The Law by Decree on Cybercrimes No. 16 of 2017 (hereinafter Cybercrimes Decree Law or Decree Law) violates and impedes the right to freedom of expression, right to privacy, and right of access to information, seriously jeopardizing human rights. In addition to the continued absence of the Palestinian Legislative Council (PLC), Palestinian civil society organisations were not allowed the opportunity to view or take part in relevant deliberations before the Cybercrimes Decree Law was approved and published in the Palestinian Official Gazette. As such, the Cybercrimes Decree Law was approved in secret. This approach was entirely inconsistent with the principles of transparency, community participation, and National Policy Agenda 2017-22: Putting Citizens First. According to the latter document, the government stresses its commitment to full partnership with, and openness to, the civil society in public policy and law-making making processes. The Decree Law also stands in stark contrast against international conventions, to which the State of Palestine acceded, and relevant international principles.
The approval of the Cybercrimes Decree Law was met with widespread opposition from civil society organisations. Al-Haq led a lobbying and advocacy campaign to amend and bring the Decree Law into full compliance with international human rights conventions.

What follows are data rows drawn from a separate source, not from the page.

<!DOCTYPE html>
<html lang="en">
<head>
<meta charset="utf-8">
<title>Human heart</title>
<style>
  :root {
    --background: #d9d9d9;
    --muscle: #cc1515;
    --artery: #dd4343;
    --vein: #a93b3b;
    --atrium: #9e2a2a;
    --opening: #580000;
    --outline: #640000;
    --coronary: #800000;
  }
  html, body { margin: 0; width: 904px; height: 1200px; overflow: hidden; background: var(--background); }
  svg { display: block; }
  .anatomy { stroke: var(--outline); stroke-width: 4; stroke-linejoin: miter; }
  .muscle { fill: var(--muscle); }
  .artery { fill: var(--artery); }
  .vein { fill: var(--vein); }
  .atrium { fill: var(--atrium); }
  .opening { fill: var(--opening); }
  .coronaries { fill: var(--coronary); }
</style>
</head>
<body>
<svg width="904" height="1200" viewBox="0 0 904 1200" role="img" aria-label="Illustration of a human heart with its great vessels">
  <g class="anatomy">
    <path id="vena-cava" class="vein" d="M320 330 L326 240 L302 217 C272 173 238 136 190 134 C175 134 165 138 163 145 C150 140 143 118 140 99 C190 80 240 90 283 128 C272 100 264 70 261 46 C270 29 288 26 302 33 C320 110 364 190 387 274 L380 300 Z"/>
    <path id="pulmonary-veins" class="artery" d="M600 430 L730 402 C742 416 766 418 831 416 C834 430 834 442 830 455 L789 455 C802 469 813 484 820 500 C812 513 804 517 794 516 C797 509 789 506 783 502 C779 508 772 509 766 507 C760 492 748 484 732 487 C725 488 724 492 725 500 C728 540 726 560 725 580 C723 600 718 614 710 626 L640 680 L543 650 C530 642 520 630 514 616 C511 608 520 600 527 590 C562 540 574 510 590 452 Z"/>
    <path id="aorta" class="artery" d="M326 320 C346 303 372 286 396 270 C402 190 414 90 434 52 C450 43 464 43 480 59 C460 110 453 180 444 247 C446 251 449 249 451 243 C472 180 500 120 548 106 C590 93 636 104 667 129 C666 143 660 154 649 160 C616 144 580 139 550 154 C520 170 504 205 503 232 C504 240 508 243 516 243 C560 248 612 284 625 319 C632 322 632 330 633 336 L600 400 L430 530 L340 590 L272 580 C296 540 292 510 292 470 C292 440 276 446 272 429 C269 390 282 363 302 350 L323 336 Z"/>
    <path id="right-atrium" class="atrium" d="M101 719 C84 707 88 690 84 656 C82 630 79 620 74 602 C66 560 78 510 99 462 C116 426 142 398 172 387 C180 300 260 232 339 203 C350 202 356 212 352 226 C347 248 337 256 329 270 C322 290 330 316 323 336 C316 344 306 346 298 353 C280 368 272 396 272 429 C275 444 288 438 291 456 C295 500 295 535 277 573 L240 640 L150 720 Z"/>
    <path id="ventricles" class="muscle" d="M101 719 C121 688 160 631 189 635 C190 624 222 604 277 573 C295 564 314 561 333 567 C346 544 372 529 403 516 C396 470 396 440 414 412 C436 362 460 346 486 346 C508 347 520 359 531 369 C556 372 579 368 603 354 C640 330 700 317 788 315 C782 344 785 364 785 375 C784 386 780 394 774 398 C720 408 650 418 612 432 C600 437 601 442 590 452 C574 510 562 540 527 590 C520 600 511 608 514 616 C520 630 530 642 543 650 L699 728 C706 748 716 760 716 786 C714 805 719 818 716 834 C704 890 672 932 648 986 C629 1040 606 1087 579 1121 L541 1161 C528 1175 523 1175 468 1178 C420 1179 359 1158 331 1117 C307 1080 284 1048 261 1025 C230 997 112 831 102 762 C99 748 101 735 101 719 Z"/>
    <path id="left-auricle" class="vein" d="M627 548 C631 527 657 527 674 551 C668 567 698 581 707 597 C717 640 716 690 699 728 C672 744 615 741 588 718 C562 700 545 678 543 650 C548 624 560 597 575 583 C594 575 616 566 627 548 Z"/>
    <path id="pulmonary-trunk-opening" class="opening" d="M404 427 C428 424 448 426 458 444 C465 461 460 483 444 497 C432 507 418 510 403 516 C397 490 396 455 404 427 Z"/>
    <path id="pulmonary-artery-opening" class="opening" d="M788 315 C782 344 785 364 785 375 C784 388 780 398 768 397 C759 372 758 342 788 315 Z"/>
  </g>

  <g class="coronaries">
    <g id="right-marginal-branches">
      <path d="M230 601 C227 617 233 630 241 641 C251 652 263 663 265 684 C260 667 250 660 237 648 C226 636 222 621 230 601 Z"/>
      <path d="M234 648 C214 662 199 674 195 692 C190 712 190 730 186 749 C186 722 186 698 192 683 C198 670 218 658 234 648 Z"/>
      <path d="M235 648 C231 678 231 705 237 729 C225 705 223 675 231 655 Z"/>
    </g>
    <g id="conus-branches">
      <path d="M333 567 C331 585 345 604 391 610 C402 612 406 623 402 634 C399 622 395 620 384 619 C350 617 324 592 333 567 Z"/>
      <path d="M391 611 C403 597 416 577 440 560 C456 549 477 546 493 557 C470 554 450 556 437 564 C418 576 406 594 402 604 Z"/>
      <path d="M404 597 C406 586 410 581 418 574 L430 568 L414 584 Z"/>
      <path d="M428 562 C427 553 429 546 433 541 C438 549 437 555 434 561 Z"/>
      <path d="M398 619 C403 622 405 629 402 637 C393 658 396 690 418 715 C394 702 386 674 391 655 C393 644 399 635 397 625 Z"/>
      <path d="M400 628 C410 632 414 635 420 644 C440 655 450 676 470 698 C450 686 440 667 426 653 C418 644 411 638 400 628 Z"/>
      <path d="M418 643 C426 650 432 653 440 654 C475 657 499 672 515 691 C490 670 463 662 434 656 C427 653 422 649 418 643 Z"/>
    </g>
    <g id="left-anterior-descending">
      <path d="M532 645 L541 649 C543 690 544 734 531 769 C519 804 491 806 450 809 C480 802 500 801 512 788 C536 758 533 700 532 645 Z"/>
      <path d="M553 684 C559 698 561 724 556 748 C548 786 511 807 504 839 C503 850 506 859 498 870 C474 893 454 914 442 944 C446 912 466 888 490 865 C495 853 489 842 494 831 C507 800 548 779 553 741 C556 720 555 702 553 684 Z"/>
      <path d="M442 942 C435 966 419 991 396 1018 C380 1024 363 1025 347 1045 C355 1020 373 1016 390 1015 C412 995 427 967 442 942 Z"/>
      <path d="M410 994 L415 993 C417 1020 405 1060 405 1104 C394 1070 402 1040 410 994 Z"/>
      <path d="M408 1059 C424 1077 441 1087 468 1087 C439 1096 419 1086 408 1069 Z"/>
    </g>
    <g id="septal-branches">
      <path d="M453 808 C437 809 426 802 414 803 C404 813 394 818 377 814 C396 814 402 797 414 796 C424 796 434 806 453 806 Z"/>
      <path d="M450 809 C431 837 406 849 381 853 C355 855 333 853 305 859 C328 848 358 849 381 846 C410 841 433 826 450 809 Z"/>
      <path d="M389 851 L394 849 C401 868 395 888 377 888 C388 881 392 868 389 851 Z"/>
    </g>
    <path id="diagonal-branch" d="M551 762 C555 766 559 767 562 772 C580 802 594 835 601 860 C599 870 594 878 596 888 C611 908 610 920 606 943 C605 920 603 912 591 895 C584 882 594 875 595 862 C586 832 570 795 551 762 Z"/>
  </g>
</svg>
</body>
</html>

In this vein, Al-Haq published detailed comments on the Cybercrimes Decree Law. Based on these comments, Al-Haq held multiple meetings with civil society organisations to consolidate their position on the Decree Law. Al-Haq also organised meetings and workshops, which brought together human rights defenders and activists to explain the risks posed by the Cybercrimes Decree Law, and contribute to creating a public opinion that rejects the violations its provisions invoke. On 30 August 2017, Al-Haq sent a legal notice to the Prime Minister, demanding that substantive amendments be made to the Cybercrimes Decree Law to ensure consistency with the provisions of the Palestinian Basic Law and international human rights conventions and standards.